It really was somewhat of a hole in the wall. It wasn’t much of a place, just looked like about any other bar and grill, heavy on the bar side. I ordered the lunch ribs which came with 3 sides for a whopping $8.99. I got 3 ribs for that price and they were good. No complaints here.

From there I progressed to Chester Illinois where I was to cross the Mississippi River… at flood stage. Chester brags about being the “Home of Popeye” as the cartoonist was born in Chester, IL. There’s a huge metal statue of him at the bridge into Missouri.

The river was massive and powerful. Looking at the supports of the bridge I could see how quickly the water was moving. There was a service road that ran parallel to the river that was submerged in sections. Chester is a city on a hill, so it wasn’t affected.

I wanted to reach Farmington today and am disappointed that I didn’t. I blame the hills, mostly. I’m meeting my friend Ashby Tyler there tomorrow and taking the day off from biking. It’ll be my first day off since starting the trip. I don’t want to take a day off in terms of recovery or progress, but I do want to chill out and spend a day with a friend that I rarely see.

I’ve been thinking about how the human body is an amazing thing. To ride a bicycle for 10+ hours every day for several weeks at a time… For my legs and knees to be pushing and bending over and over and over and over with the amount of stress and pressure I exert on them minute after minute… The human body is capable of so much more than we think it’s capable of and it does it without us really thinking about it. I imagine putting that amount of stress or pressure on a door hinge over and over and over for days at a time.
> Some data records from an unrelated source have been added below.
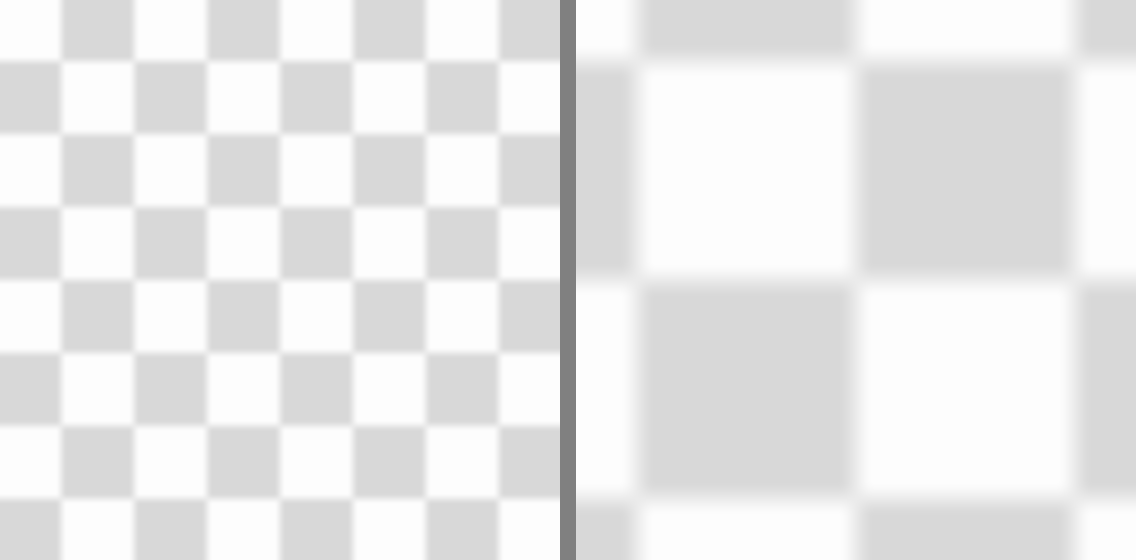
Left: the whole. Right: its middle third, enlarged.
Give the GLSL for this pattern, as a WebGL 2 fragment shader.

```glsl
#version 300 es
precision highp float;
// Soft-edged checkerboard of pale grey and white squares, centred on a corner.

uniform vec2 u_resolution;
out vec4 fragColor;

// Square wave of period 2 from -1 to 1, positive on 0..1, with blurred steps.
vec2 softSquareWave(vec2 x, float blur) {
    vec2 edgeDistance = 0.5 - abs(mod(x + 0.5, 2.0) - 1.0);
    return 2.0 * smoothstep(-blur, blur, edgeDistance) - 1.0;
}

void main() {
    // Cell units: 7.68 squares span the canvas, a corner sits at the centre.
    vec2 cell = (gl_FragCoord.xy / u_resolution - 0.5) * 7.68;

    // Blur half-width in cells, never thinner than about one pixel.
    float blur = max(0.085, 7.68 / min(u_resolution.x, u_resolution.y));
    vec2 wave = softSquareWave(cell, blur);

    // Squares where both waves agree in sign are grey.
    float grey = 0.5 + 0.5 * wave.x * wave.y;
    fragColor = vec4(vec3(mix(0.994, 0.847, grey)), 1.0);
}
```
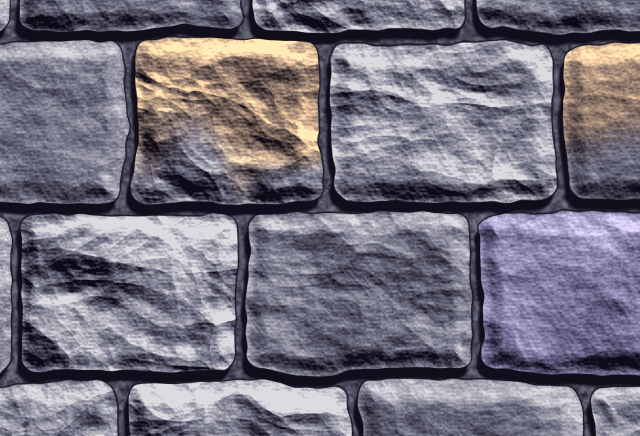
A WebGL 1 fragment shader for this texture:

```glsl
precision highp float;
// Rough-hewn blue-grey stone wall with two tan blocks, lit from the upper right.
uniform vec2 u_resolution;

#define ROW_HEIGHT 0.393
#define ROW_START 0.132
#define STONE_WIDTH 0.53
#define JOINT_GAP 0.027
#define CORNER 0.035
#define WOBBLE 0.024
#define RELIEF 1.0
#define SHADOW_CAST vec2(0.010, 0.025)
#define SHADOW_COLOR vec3(0.05, 0.04, 0.09)
#define STONE_COLOR vec3(0.45, 0.45, 0.53)
#define LIGHT_COLOR vec3(0.86, 0.86, 0.88)
#define WARM_TINT vec3(1.28, 1.08, 0.82)

vec2 hash2(vec2 p) {
  return fract(sin(vec2(dot(p, vec2(127.1, 311.7)), dot(p, vec2(269.5, 183.3)))) * 43758.5);
}

float noise(vec2 p) {
  vec2 i = floor(p), f = fract(p);
  f = f * f * (3.0 - 2.0 * f);
  return mix(mix(hash2(i).x, hash2(i + vec2(1.0, 0.0)).x, f.x),
             mix(hash2(i + vec2(0.0, 1.0)).x, hash2(i + 1.0).x, f.x), f.y);
}

// Distance to the nearest cell point: scooped hollows between sharp ridges.
float hollows(vec2 p) {
  vec2 i = floor(p), f = fract(p);
  float nearest = 2.0;
  for (int y = -1; y <= 1; y++) {
    for (int x = -1; x <= 1; x++) {
      vec2 cell = vec2(float(x), float(y));
      nearest = min(nearest, length(cell + hash2(i + cell) - f));
    }
  }
  return nearest;
}

// Horizontal position of a vertical joint; one course is less regular.
float jointX(float i, float row) {
  float uneven = 0.07 * max(0.0, sin(1.5708 * row));
  return i * STONE_WIDTH + 0.03 + 0.25 * mod(row, 2.0) + uneven * sin(1.3 * i + 2.9);
}

// Signed distance to the stone around p (negative inside), and its column and row.
float stoneDistance(vec2 p, out vec2 id) {
  p += WOBBLE * (vec2(noise(p * 7.0), noise(p * 7.0 + 31.0)) - 0.5);
  p += 0.35 * WOBBLE * (vec2(noise(p * 31.0), noise(p * 31.0 + 57.0)) - 0.5);
  float row = floor((p.y - ROW_START) / ROW_HEIGHT);
  float i = floor((p.x - jointX(0.0, row)) / STONE_WIDTH);
  if (p.x < jointX(i, row)) i -= 1.0;
  else if (p.x >= jointX(i + 1.0, row)) i += 1.0;
  id = vec2(i, row);
  vec2 low = vec2(jointX(i, row), ROW_START + row * ROW_HEIGHT);
  vec2 high = vec2(jointX(i + 1.0, row), low.y + ROW_HEIGHT);
  vec2 q = abs(p - 0.5 * (low + high)) - 0.5 * (high - low - JOINT_GAP) + CORNER;
  return length(max(q, 0.0)) + min(max(q.x, q.y), 0.0) - CORNER;
}

// Surface height: rounded edges, chiselled hollows, then layered grit.
float stoneHeight(vec2 p) {
  vec2 id;
  float d = stoneDistance(p, id);
  float rough = 0.8 + 0.45 * cos(1.9 * (id.x - 0.5 * id.y));
  vec2 q = p * vec2(0.85, 1.1) + id * 7.3;
  vec2 bent = q + 0.09 * vec2(noise(q * 9.0), noise(q * 9.0 + 17.0));
  float h = 0.013 * smoothstep(0.0, 0.05, -d);
  h += rough * (0.026 * hollows(bent * 6.0) + 0.007 * hollows(bent * 17.0));
  float freq = 13.0, amp = 0.008;
  for (int k = 0; k < 5; k++) {
    h += amp * mix(rough, 1.0, 0.5) * noise(q * freq);
    q += 3.7;
    freq *= 2.0;
    amp *= 0.52;
  }
  return h;
}

vec3 shadeRamp(float s) {
  vec3 c = mix(SHADOW_COLOR, STONE_COLOR, clamp(s * 2.0, 0.0, 1.0));
  return mix(c, LIGHT_COLOR, clamp(s * 2.0 - 1.0, 0.0, 1.0));
}

void main() {
  vec2 p = gl_FragCoord.xy / u_resolution.y;
  float aa = 0.8 / u_resolution.y;
  vec2 id, casterId;
  float d = stoneDistance(p, id);

  // Stone face: brightness from the slope towards the light.
  vec2 toLight = normalize(vec2(0.45, 0.9));
  float stepSize = 0.003;
  float slope = (stoneHeight(p + toLight * stepSize) - stoneHeight(p)) / stepSize;
  float shade = 0.52 - RELIEF * slope;
  shade += 0.24 * (noise(p * 5.0 + id * 3.1) - 0.5);
  shade += 0.10 * (hash2(id + 4.0).x - 0.5) + 0.07 * step(id.y, -0.5);
  shade += 0.12 * smoothstep(0.022, 0.0, -d);
  shade += 0.16 * (noise(p * 230.0) - 0.5);
  vec3 stone = shadeRamp(shade);

  // Alternate blocks of one course are tan above and grey below.
  float tan_ = step(abs(id.y - 1.0), 0.5) * (1.0 - mod(id.x, 2.0));
  float height = (p.y - ROW_START) / ROW_HEIGHT - id.y;
  tan_ *= smoothstep(0.12, 0.5, height + 0.5 * (noise(p * 9.0) - 0.5));
  stone = mix(stone, shadeRamp(shade + 0.08) * WARM_TINT, tan_);
  float violet = step(abs(id.y), 0.5) * step(1.5, id.x);
  stone *= mix(vec3(1.0), vec3(1.02, 0.98, 1.12), violet);

  // Grainy mortar under the shadow cast by the stones above and to the right.
  float grain = noise(p * 160.0) + noise(p * 75.0) - 1.0;
  float caster = stoneDistance(p + SHADOW_CAST, casterId);
  float lit = smoothstep(-0.004, 0.006, caster) * smoothstep(0.0, 0.006, d);
  vec3 mortar = shadeRamp(mix(0.02, 0.33 + 0.22 * grain, lit));

  gl_FragColor = vec4(mix(stone, mortar, smoothstep(-aa, aa, d)), 1.0);
}
```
I think it’d wear out before too long, but our bodies are designed for the weird and straining things that we throw at it. It’s really amazing when you think about it.

Wednesday, June 25, 2008

Day 14, Hello Illinois!

Day 14, Clay, KY – Goreville, IL 94 miles (1132 total)

Time on bike: 9:17:01

Avg: 10.3 mph

Daily Ascent: 6265 ft (67 ft/mile)

Max: 40 mph

Illinois! What gives!! I always thought of Illinois as being a flat, boring state! Apparently southern Illinois is covered in hills! I haven’t climbed this much since I was in the Appalachian mountains in Virginia! The hills weren’t long or terribly steep they were just plentiful.

Early on in my ride I came to the Ohio river where I had to cross by ferry. On the ferry I met a group that had their bicycles mounted to their cars and were heading for some light trail riding. We had a great conversation bout cross country riding and recumbent bikes. The guy I spoke with had an older recumbent bicycle.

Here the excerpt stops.